The Legacy of Healing works with the Tulalip Tribal Court system and receive referrals for survivors and victims of sexual assault and domestic violence. Legacy reaches out to let the victims know what services are available to them. They also take on self-referral cases to help community members who may be escaping a dangerous relationship.

If that’s the case, the women and children may benefit from staying at the Tulalip Safe House which houses between seventeen to twenty people at a time. The Safe House, as well as the Legacy of Healing, are safety zones, meaning that anyone whose been charged with domestic violence or sexual assault cannot enter the boundaries of that area. While at the Safe House, the survivors work with Safe House Coordinator Elizabeth Plowman, to work through their traumatic experience and prepare for the next chapter in their life.

“When you’re leaving a DV relationship you’re not leaving with access to the bank account or a car,” says Leora. “A lot of the women who come in don’t have prior job experience, they’ve been the stay at home mom. They work with Elizabeth and are able to get on TANF. Even clients who are no longer in the Safe House, still have access to that case management and advocacy from Elizabeth.”

A number of departments showed up in support of Legacy’s open house, including the Tulalip Bay Fire Department, Tulalip Community Health Department, Karen I. Fryberg Health Clinic and the Tulalip Police Department. 

“I stopped by to see the resources they have,” states TPD Officer, Haison Doung. “The more resources we have, we can use while on duty and this is another great addition. The Legacy of Healing, the Safe House and the Child Advocacy Center do so much good for the community. To be able to show support is important because they give the victims all of these resources and that is important for healing.”

The Legacy of Healing has played an active role in this year’s Tulalip Unity Month and hosted a presentation, informing the youth about domestic violence. The department will continue making appearances throughout the community for the remainder of the month, helping spread awareness and education about domestic violence, stalking, sexual assault and trafficking.

“I hope that people take away that we’re friendly because domestic violence and sexual assault is not something that people want to openly talk about,” says Tiffany. “I hope that they can come in and feel comfortable and see that we’re not scary or judgmental, we’re just women who want to hold their hand and walk with them through this journey. Because most of us on our staff have been in a domestic violence relationship or are also survivors of sexual assault, we get it and we just want to be there for them.”

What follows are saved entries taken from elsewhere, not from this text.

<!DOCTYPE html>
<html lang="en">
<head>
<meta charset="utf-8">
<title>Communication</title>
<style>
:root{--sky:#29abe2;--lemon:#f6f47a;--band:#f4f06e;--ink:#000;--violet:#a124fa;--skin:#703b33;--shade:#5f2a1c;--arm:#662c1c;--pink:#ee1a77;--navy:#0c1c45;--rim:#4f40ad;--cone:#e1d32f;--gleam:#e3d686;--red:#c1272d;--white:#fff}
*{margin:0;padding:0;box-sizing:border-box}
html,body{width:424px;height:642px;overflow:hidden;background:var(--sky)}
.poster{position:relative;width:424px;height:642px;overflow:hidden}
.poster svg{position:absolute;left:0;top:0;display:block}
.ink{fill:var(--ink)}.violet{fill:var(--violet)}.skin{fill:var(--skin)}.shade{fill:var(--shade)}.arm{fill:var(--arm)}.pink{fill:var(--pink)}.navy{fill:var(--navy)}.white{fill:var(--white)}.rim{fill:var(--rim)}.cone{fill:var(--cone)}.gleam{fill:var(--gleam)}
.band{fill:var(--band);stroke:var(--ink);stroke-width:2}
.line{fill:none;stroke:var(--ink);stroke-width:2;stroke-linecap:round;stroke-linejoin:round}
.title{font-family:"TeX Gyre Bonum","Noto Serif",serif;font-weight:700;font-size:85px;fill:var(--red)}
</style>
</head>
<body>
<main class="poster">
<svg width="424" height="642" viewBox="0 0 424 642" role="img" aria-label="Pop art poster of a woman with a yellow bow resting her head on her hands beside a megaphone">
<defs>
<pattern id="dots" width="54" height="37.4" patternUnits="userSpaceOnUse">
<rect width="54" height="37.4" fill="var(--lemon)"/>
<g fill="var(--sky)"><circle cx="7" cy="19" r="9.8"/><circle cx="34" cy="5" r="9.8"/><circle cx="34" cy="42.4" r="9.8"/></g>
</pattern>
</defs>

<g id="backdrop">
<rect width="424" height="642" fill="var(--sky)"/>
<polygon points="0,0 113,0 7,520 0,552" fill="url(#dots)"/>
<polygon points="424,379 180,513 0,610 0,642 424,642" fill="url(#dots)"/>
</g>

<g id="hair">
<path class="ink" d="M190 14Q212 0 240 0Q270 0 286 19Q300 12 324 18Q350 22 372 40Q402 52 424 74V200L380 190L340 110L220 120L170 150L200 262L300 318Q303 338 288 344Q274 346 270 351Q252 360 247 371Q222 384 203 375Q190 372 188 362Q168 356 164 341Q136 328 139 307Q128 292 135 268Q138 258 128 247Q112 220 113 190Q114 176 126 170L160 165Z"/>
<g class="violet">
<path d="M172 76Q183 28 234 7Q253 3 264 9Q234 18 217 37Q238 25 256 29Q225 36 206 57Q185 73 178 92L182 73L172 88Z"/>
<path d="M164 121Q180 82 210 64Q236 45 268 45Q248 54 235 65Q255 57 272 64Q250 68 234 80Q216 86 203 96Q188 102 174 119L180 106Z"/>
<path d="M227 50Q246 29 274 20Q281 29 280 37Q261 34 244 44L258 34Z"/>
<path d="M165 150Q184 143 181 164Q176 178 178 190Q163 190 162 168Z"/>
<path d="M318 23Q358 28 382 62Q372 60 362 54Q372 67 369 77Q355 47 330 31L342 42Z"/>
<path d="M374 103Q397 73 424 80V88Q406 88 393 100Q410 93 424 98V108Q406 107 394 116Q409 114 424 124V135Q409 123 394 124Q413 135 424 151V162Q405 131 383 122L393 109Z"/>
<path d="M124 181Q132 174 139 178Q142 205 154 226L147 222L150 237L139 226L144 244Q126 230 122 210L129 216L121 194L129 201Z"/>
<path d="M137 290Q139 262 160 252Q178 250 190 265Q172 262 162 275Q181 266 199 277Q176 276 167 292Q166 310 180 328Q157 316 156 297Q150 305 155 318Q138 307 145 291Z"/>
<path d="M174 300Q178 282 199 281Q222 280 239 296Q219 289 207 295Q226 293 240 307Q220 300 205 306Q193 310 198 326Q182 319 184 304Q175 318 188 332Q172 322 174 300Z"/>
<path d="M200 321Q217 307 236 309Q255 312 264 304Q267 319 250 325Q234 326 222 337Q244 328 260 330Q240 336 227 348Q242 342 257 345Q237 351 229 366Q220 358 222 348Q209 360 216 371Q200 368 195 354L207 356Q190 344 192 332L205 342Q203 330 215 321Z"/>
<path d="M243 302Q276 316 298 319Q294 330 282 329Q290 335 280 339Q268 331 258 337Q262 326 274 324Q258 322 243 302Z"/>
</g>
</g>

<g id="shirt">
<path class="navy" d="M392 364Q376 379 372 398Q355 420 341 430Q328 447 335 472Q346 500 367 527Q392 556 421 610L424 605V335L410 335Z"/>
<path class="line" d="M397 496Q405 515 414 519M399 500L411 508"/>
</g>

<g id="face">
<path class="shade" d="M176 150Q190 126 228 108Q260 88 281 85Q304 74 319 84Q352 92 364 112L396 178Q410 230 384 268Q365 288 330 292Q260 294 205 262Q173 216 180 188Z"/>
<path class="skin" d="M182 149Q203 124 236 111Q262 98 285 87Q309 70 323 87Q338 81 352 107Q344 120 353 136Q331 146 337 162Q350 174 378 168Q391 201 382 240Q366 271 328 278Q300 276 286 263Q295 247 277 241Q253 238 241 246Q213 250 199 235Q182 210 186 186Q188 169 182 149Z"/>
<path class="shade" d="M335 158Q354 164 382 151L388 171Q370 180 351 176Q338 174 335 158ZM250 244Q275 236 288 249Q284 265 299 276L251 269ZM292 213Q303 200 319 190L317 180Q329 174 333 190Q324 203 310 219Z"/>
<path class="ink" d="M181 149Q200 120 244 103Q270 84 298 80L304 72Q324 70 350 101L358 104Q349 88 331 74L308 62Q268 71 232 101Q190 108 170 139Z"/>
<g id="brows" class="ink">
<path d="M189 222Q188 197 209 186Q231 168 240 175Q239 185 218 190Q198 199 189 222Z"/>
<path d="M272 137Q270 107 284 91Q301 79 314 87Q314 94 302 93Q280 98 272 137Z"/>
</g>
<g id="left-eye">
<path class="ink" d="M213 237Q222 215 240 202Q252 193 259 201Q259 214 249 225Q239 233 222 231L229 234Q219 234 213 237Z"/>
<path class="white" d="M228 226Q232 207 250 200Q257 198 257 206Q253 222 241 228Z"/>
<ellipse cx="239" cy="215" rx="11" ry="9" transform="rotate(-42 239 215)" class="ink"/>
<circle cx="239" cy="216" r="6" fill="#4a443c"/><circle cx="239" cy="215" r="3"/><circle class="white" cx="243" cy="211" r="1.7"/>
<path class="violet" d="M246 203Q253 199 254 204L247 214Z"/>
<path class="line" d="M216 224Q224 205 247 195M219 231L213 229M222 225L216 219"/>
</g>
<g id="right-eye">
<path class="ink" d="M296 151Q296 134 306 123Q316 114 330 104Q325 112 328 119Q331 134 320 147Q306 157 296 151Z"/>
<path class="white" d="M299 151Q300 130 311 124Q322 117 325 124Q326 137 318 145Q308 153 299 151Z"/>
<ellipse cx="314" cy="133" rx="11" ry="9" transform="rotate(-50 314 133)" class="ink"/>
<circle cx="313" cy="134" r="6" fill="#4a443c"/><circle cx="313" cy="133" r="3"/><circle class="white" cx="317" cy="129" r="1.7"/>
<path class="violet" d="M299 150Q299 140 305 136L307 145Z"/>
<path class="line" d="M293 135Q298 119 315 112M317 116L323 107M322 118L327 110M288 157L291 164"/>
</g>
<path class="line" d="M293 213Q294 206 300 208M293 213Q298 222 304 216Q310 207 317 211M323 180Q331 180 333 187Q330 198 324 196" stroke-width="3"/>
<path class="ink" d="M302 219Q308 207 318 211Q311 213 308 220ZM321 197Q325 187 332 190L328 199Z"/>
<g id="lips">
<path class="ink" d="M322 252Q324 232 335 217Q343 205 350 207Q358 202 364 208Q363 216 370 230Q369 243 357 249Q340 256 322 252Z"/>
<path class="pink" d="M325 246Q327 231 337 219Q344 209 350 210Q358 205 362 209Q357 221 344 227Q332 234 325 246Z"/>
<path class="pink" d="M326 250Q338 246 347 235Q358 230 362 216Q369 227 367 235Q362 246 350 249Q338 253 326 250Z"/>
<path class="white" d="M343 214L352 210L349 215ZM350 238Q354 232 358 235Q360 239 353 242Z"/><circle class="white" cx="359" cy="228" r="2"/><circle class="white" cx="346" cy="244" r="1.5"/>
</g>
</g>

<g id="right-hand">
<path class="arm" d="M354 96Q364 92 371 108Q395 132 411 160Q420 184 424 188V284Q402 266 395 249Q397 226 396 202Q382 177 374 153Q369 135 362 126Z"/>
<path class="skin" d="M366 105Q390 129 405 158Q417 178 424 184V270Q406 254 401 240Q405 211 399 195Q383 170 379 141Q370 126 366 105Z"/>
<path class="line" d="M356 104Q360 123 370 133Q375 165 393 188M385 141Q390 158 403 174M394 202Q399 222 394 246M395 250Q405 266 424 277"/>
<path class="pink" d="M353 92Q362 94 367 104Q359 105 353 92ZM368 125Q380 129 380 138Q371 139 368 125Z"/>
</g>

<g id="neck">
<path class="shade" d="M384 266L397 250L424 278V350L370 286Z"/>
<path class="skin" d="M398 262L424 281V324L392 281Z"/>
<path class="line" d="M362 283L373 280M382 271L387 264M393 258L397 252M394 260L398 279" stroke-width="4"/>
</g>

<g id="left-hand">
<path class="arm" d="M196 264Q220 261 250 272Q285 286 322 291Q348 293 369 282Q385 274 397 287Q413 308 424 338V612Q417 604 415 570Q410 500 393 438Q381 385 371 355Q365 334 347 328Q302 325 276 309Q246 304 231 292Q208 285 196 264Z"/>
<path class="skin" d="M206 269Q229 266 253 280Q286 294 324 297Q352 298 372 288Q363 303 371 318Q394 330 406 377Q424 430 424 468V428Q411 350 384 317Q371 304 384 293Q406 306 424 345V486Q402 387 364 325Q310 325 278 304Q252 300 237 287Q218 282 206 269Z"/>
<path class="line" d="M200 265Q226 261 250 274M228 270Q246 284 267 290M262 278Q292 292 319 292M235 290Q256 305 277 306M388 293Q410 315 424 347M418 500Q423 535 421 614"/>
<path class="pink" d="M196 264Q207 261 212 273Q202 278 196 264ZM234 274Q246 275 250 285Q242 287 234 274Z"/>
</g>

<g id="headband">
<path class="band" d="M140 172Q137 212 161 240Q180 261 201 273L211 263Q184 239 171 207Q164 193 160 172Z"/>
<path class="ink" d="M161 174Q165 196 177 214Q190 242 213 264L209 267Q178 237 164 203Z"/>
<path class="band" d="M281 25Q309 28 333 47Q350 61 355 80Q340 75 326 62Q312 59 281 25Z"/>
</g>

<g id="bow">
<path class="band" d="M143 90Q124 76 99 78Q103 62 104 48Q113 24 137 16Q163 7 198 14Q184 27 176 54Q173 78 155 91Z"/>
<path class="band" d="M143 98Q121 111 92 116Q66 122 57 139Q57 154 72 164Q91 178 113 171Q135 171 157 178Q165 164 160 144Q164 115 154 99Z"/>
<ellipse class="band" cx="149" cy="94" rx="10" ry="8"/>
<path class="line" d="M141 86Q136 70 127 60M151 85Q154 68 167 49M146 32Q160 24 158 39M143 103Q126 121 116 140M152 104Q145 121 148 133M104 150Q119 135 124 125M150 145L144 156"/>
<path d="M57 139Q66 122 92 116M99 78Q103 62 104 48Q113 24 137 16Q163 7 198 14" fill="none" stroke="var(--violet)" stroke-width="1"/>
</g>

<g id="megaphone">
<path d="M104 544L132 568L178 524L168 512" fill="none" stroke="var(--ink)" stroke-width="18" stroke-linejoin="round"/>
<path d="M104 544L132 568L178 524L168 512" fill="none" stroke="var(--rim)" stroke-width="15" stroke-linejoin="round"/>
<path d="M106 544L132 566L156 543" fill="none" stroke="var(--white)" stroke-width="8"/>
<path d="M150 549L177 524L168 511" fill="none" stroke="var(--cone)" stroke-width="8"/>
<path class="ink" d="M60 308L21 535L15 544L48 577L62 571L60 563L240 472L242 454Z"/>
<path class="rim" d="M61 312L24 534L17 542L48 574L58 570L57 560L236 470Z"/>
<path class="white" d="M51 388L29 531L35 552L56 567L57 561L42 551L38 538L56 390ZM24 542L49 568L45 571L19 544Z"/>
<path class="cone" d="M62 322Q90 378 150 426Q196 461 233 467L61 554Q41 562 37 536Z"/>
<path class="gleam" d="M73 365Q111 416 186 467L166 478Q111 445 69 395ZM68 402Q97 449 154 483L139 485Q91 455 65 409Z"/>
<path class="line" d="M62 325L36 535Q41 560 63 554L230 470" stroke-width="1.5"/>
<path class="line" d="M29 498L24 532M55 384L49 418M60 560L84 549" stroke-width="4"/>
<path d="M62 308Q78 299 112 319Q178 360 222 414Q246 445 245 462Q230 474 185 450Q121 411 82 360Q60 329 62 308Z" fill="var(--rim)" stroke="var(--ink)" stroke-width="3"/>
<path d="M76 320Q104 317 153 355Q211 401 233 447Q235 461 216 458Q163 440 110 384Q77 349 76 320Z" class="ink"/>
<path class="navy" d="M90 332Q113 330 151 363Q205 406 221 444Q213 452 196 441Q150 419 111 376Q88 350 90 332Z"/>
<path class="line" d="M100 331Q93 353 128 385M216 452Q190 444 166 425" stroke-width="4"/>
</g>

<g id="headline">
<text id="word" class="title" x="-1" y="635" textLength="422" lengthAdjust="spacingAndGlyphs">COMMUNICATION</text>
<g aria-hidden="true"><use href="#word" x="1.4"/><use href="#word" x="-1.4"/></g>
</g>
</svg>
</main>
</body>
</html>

To help support the women and children of the Safe House, be sure to purchase a raffle ticket before the month ends. And for additional details, please contact the Legacy of Healing at (360) 716-4100.